The records below need to be restated word for word.

::::::::

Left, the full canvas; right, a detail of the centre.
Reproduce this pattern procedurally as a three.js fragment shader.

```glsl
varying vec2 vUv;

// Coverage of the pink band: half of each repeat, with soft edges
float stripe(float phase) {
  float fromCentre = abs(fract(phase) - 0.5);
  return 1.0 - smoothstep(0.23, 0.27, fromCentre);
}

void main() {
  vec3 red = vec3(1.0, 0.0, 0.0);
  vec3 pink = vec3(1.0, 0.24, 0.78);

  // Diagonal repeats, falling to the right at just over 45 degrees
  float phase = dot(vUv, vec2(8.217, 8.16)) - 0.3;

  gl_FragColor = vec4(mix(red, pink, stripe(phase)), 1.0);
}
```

::::::::

Task solution:
Left, the full canvas; right, a detail of the centre.
Reproduce this pattern procedurally as a three.js fragment shader.

```glsl
varying vec2 vUv;

// Coverage of the pink band: half of each repeat, with soft edges
float stripe(float phase) {
  float fromCentre = abs(fract(phase) - 0.5);
  return 1.0 - smoothstep(0.23, 0.27, fromCentre);
}

void main() {
  vec3 red = vec3(1.0, 0.0, 0.0);
  vec3 pink = vec3(1.0, 0.24, 0.78);

  // Diagonal repeats, falling to the right at just over 45 degrees
  float phase = dot(vUv, vec2(8.217, 8.16)) - 0.3;

  gl_FragColor = vec4(mix(red, pink, stripe(phase)), 1.0);
}
```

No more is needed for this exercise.